Small businesses and sole traders have been slammed again with more red tape...
The worst kept secret in Canberra is the insatiable appetite of politicians and bureaucrats for regulating and controlling every aspect of lives due to a pathological belief that all problems can be solved through legislation. The boundlessness of their bull-in-china shop approach to solving issues was exposed recently with a suite of harebrained ideas that will create further regulatory burdens on small business.
Financial Services Minster, Kelly O'Dwyer has proposed reforms to the ABN system which will make the arduous process of setting up a business even more difficult. Ironically, this at a time when the government is trying to promote its innovation and entrepreneurship platform. For starters an ABN is an identification number needed to register a business. These reforms will restrict the eligibility of who can obtain an ABN, imposing "new conditions", forcing businesses into a new renewal system and predictably, new fees with hikes to the existing ones. The modus operandi behind these reckless proposals are to crack down on the vaguely-defined "black economy."
Compliance burdens make it harder for businesses to focus on employing people, growing and contributing to the economy. They also impact smaller businesses more than their larger, better-resourced rivals. The Institute of Public Affairs estimates the existing cost of red tape to our economy at $176 billion. The ABN changes will come on top of the numerous BAS statements, payroll tax and other hoops small business must jump through. With recent spikes in electricity prices and hikes to the minimum wage for some occupations, they couldn't come at a worse time for business. Aspiring start-ups already struggle with comprehending the patchwork of regulation and a tight credit supply at the time of launch. This is not what we should expect from a "Liberal" government.
The more vexatious components of these reforms are those designed to limit access to an ABN, with such prescriptive approaches reflecting a complete lack of understanding around their use. The idea that ASIC or bureaucrats should decide what constitutes a legitimate business purpose under rigid "conditions" is nothing short of Orwellian. The implication is that anyone starting a business is guilty until proven innocent.
As a personal example, I applied for an ABN for a role as a contractual tutor. Since it was my responsibility to arrange terms with clients which were never guaranteed, a traditional part-time contract was inappropriate.
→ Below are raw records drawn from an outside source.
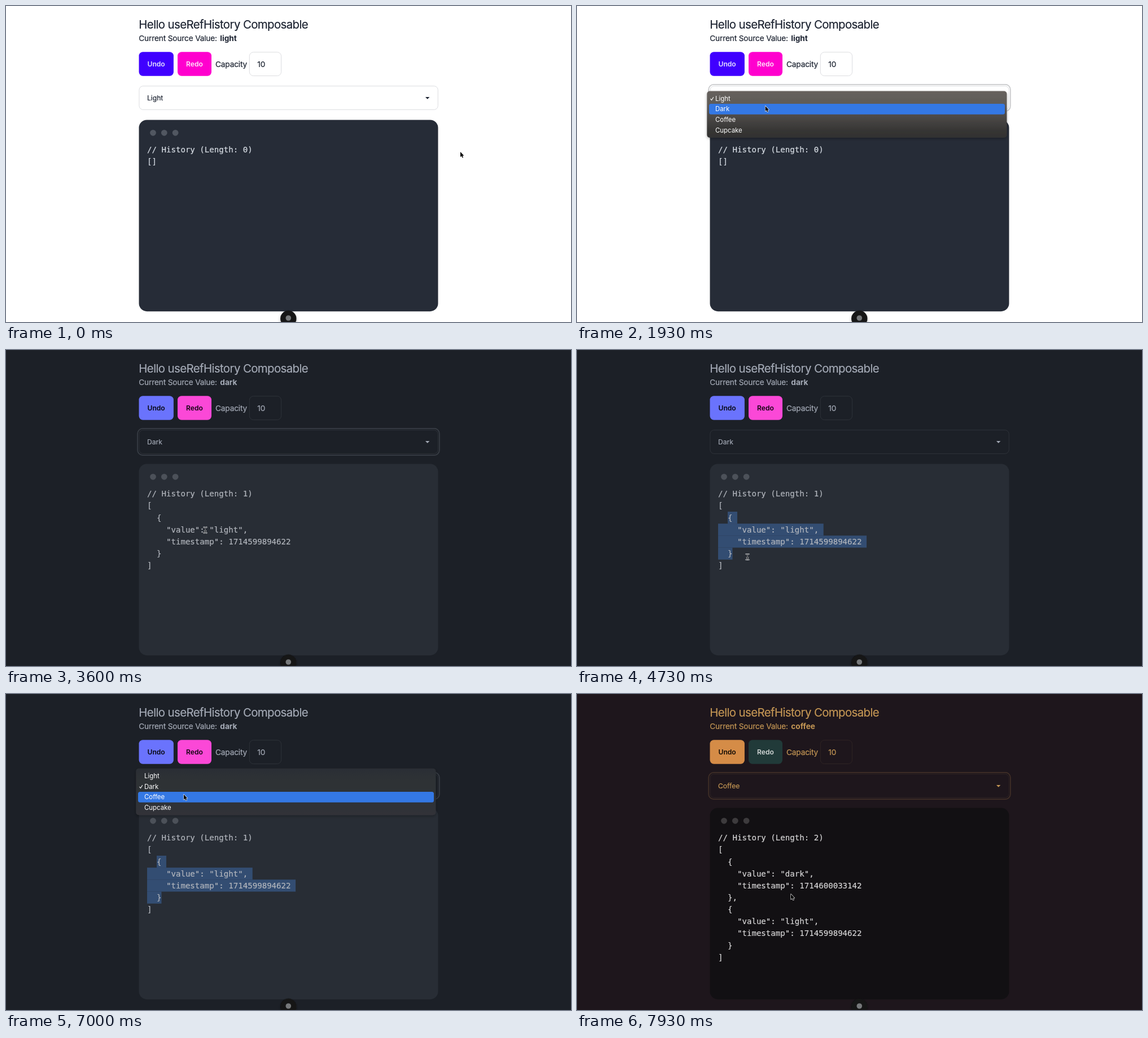
Recreate the animation shown at these times as an HTML page. Size 1001 px wide and 559 px high, loop 8000 ms.

```html
<!DOCTYPE html>
<html lang="en">
<head>
<meta charset="utf-8">
<title>useRefHistory demo</title>
<style>
  html, body { margin: 0; width: 100%; height: 100%; overflow: hidden; }
  svg {
    display: block; width: 100%; height: 100%; background: var(--bg);
    --bg: #fff; --text: #1b2230; --line: #d8dadd; --ring: #c9cacc;
    --panel: #262c37; --dot: #515761; --code: #d7dde4;
  }
  svg[data-theme=dark] {
    --bg: #1c2027; --text: #a4aab6; --line: #30353c; --ring: #383d45;
    --panel: #282d35; --dot: #4c5159; --code: #b2b6bd;
  }
  svg[data-theme=coffee] {
    --bg: #1e161c; --text: #c49654; --line: #322625; --ring: #402f27;
    --panel: #121013; --dot: #3d3b3d; --code: #d6d5d6;
  }
  text { font: 13.65px Inter, "Open Sans", sans-serif; font-optical-sizing: none;
    letter-spacing: -.15px; fill: var(--text); stroke: var(--text); stroke-width: .2px; white-space: pre; }
  .title { font-size: 20.4px; letter-spacing: -.6px; }
  .strong { font-weight: 700; letter-spacing: 0; stroke: none; }
  .label { font-size: 12.1px; font-weight: 600; letter-spacing: 0; text-anchor: middle; stroke: none; }
  .field { font-size: 12.1px; letter-spacing: 0; }
  .code text { font: 14.1px "DejaVu Sans Mono", "Liberation Mono", monospace; letter-spacing: 0;
    fill: var(--code); stroke: var(--code); }
  .menu text { font-size: 11.4px; letter-spacing: 0; fill: #fff; stroke: none; }
  .box { fill: var(--bg); stroke: var(--line); stroke-width: .9; }
</style>
</head>
<body>
<svg viewBox="0 0 1001 559" preserveAspectRatio="none" data-theme="light">
  <defs>
    <linearGradient id="lightMenu" x2="0" y2="1">
      <stop offset="0" stop-color="#66615d"/><stop offset=".3" stop-color="#5e5a57"/>
      <stop offset=".85" stop-color="#363534"/><stop offset="1" stop-color="#323130"/>
    </linearGradient>
    <linearGradient id="darkMenu" x2="0" y2="1">
      <stop offset="0" stop-color="#2c2f34"/><stop offset="1" stop-color="#303338"/>
    </linearGradient>
    <filter id="shadow" x="-20%" y="-20%" width="140%" height="150%">
      <feDropShadow dx="0" dy="2" stdDeviation="2.5" flood-opacity=".3"/>
    </filter>
  </defs>

  <text class="title" x="235.3" y="39.6">Hello useRefHistory Composable</text>
  <text x="235.3" y="62">Current Source Value:</text>
  <text id="source" class="strong" x="379.3" y="62"></text>

  <rect id="undo" x="235.5" y="81.3" width="61.4" height="42.4" rx="7"/>
  <text id="undoLabel" class="label" x="266.1" y="106.6">Undo</text>
  <rect id="redo" x="304" y="81.3" width="60" height="42.4" rx="7"/>
  <text id="redoLabel" class="label" x="334" y="106.6">Redo</text>
  <text x="371" y="107.8">Capacity</text>
  <rect class="box" x="431.3" y="81.7" width="56.3" height="41.8" rx="7"/>
  <text x="445.3" y="107.8" style="letter-spacing: 0">10</text>

  <rect id="ring" x="233.1" y="138.9" width="534.8" height="47.2" rx="9"
    fill="none" stroke="var(--ring)" stroke-width="1.76"/>
  <rect class="box" x="235.9" y="141.6" width="529.4" height="41.8" rx="7"/>
  <text id="choice" class="field" x="250" y="167"></text>
  <path d="M743 161h7.4l-3.7 3.8z" fill="var(--text)"/>

  <g class="code">
    <rect x="235.5" y="201.4" width="530" height="338.8" rx="14.1" fill="var(--panel)"/>
    <path d="M260.5 224.3h40" stroke="var(--dot)" stroke-width="10.8" stroke-linecap="round" stroke-dasharray="0 19.8"/>
    <g id="selection" fill="#334d72"></g>
    <g id="lines"></g>
  </g>

  <circle cx="500.3" cy="553" r="14.2" fill="#131314" filter="url(#shadow)"/>
  <circle cx="500.3" cy="552" r="4.8" fill="#77797b"/>

  <g id="menus"></g>

  <g id="cursor">
    <path id="arrow" d="M0 0V9.2L2.1 7.3 3.6 10.6 5.1 9.9 3.7 6.8H6.4Z" fill="#000"
      stroke="#fff" stroke-width="1.2" stroke-linejoin="round" paint-order="stroke"/>
    <g id="beam" fill="none" stroke-linecap="round">
      <path id="beamShape" d="M-2.5-5Q0-5 0-3V3Q0 5-2.5 5M2.5-5Q0-5 0-3V3Q0 5 2.5 5M-1.2 1.5H1.2" stroke="#d5d7da" stroke-width="1.9"/>
      <use href="#beamShape" style="stroke: #16181c"/>
      <path d="M-2.5-5Q0-5 0-3V3Q0 5-2.5 5M2.5-5Q0-5 0-3V3Q0 5 2.5 5M-1.2 1.5H1.2" stroke="#16181c" stroke-width=".8"/>
    </g>
  </g>
</svg>

<script>
const LOOP = 8000, ROW = 18.8, LINE = 21.16, CHAR = 8.487, LEFT = 250;
const $ = id => document.getElementById(id);
const svg = document.querySelector('svg');
const options = ['Light', 'Dark', 'Coffee', 'Cupcake'];
const stamps = [1714599894622, 1714600033142];
const menus = [{ open: 1470, click: 2470, fill: 'lightMenu' }, { open: 6340, click: 7070, fill: 'darkMenu' }];
const switches = menus.map(menu => menu.click + 460);
const drag = { start: 4270, end: 4730 };
const buttonFills = {
  undo: ['#4000ff', '#6a73fd', '#d58c47'],
  undoLabel: ['#e3e2ff', '#06070f', '#0f0904'],
  redo: ['#ff00ce', '#fb48d7', '#213a39'],
  redoLabel: ['#ffe6fa', '#12040f', '#d2d7d6']
};
const home = { x: 805, y: 258 };
const moves = [
  { start: 430, end: 930, x: 372, y: 169 },
  { start: 1770, end: 2200, x: 309, y: 182 },
  { start: 3370, end: 3600, x: 353, y: 318.5 },
  { start: 3700, end: 4200, x: 266, y: 296 },
  { ...drag, x: 302, y: 366 },
  { start: 4850, end: 5200, x: 383, y: 379 },
  { start: 5370, end: 5530, x: 421, y: 271 },
  { start: 5700, end: 6270, x: 323, y: 160 },
  { start: 6750, end: 7200, x: 313, y: 182 },
  { start: 7450, end: 7930, x: 379, y: 354 }
];

const progress = (t, start, end) => Math.max(0, Math.min(1, (t - start) / (end - start)));
const easeOut = k => 1 - (1 - k) ** 2;
const within = (t, start, end) => t >= start && t < end;
const show = (el, on) => { el.style.display = on ? '' : 'none'; };

function cursorAt(t) {
  return moves.reduce((from, move) => {
    const k = easeOut(progress(t, move.start, move.end));
    return { x: from.x + (move.x - from.x) * k, y: from.y + (move.y - from.y) * k };
  }, home);
}

function historyLines(count) {
  const records = stamps.slice(0, count)
    .map((timestamp, i) => ({ value: options[i].toLowerCase(), timestamp })).reverse();
  return `// History (Length: ${count})\n${JSON.stringify(records, null, 2)}`.split('\n');
}

// The open menu puts its checked row over the select.
function buildMenu(menu, checked) {
  const g = document.createElementNS(svg.namespaceURI, 'g');
  const top = menu.top = 150.6 - checked * ROW;
  const labels = options.map((name, i) =>
    `<text x="245" y="${top + 17 + i * ROW}">${name}</text>`).join('');
  g.setAttribute('class', 'menu');
  g.innerHTML = `
    <rect x="230.3" y="${top}" width="531.2" height="82.4" rx="5" fill="url(#${menu.fill})" filter="url(#shadow)"/>
    <rect class="bar" x="234" width="524" height="${ROW}" rx="3.5" fill="#3478e4"/>
    <path d="M236.4 164l2 2.6 3.4-5.4" fill="none" stroke="#fff" stroke-width="1.1"/>${labels}`;
  $('menus').append(g);
  menu.node = g;
  menu.bar = g.querySelector('.bar');
}

function drawMenu({ node, bar, top, open, click }, t, cursor) {
  const fade = progress(t, click + 80, click + 340);
  const firstRow = top + 3.6;
  const row = Math.floor((cursor.y - firstRow) / ROW);
  show(node, t >= open && fade < 1);
  show(bar, !within(t, click, click + 65));
  bar.setAttribute('y', firstRow + row * ROW);
  node.style.opacity = 1 - fade;
}

// Selects the whole first record, one line after another.
function buildSelection() {
  const record = historyLines(1).slice(2, -1);
  $('selection').innerHTML = record.map((line, i) => {
    const from = i ? 0 : line.indexOf('{');
    const to = line.length + (i < record.length - 1);
    return `<rect x="${LEFT + from * CHAR}" y="${286 + i * LINE}" width="${(to - from) * CHAR}" height="${LINE + .1}"/>`;
  }).join('');
}

function drawSelection(t) {
  const rows = [...$('selection').children];
  const step = (drag.end - drag.start) / rows.length;
  rows.forEach((row, i) => show(row, within(t, drag.start + i * step, switches[1])));
}

let shownTheme = -1;
function setTheme(index) {
  if (index === shownTheme) return;
  shownTheme = index;
  const name = options[index];
  svg.dataset.theme = $('source').textContent = name.toLowerCase();
  $('choice').textContent = name;
  $('lines').innerHTML = historyLines(index)
    .map((line, i) => `<text x="${LEFT}" y="${259.2 + i * LINE}">${line}</text>`).join('');
}

function drawButtons(t, index) {
  const changed = index ? switches[index - 1] : -LOOP;
  const mix = progress(t, changed, changed + 200) * 100;
  for (const [id, fills] of Object.entries(buttonFills)) {
    const from = fills[Math.max(0, index - 1)];
    $(id).style.fill = `color-mix(in srgb, ${fills[index]} ${mix}%, ${from})`;
  }
}

function drawCursor(t, { x, y }) {
  const overText = within(t, 3450, 5500);
  $('cursor').setAttribute('transform', `translate(${x} ${y})`);
  show($('beam'), overText);
  show($('arrow'), !overText);
}

function render(now) {
  const t = Math.max(0, now - start) % LOOP;
  const theme = switches.filter(time => t >= time).length;
  const cursor = cursorAt(t);
  setTheme(theme);
  drawButtons(t, theme);
  show($('ring'), within(t, 1400, drag.start) || t >= 6200);
  drawSelection(t);
  menus.forEach(menu => drawMenu(menu, t, cursor));
  drawCursor(t, cursor);
  requestAnimationFrame(render);
}

menus.forEach(buildMenu);
buildSelection();
const start = performance.now();
render(start);
</script>
</body>
</html>
```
On the face of it, those with superficial understanding have criticised such practices as a cynical "wage exploitation" tactic since an ABN contractor isn't entitled to the same conditions. Yet this inane, narrowcast thinking ignores that the very nature of the role wasn't suited to a part-time contract as I and students like myself need flexible work arrangements which can fit around rapidly-changing study commitments. Similarly, tuition agencies would find themselves in financial instability if forced to apply fixed wage payments despite a seasonal and inconsistent client base. This is why seemingly banal reforms can be so existentially threatening. Stripping away a business's choice to use an ABN and forcing them into ill-suited contractual arrangements under the un-Fair Work Act will be highly disruptive. We cannot trust Canberran bureaucrats to prescribe "appropriate uses" and understand the nuances of businesses if, as history shows, they can't be trusted to manage budgets.
The bulk of 'Black Economy' activity occurs through undisclosed cash payments in industries such as construction and opaque activities over the internet. None of these proposals provide tools to deal with these practices and seem instead like solutions looking for a problem. The idea that perpetrators can be weeded out by creating hoops to jump through to start a business is an absurd way of targeting a few individuals who fail to declare all their income at the end of the financial year.
There are only two winners from these ill-conceived proposals. The first are unions who might be excited about independent competitors in the construction industry that use ABNs facing an even more uneven playing field with greater costs and restrictions. The second are multinationals and big business who have the resources at their disposal to discover loopholes and skirt the red tape while their smaller counterparts struggle to compete and become less of a threat to their market share.
The government ought to focus on the real 'black economy' – not corner stores and tradies bold enough to seek cash payments for goods and services for solvency purposes.
Rohan Indra is a Research Associate at the Australian Taxpayers' Alliance
[This article first appeared in Online Opinion]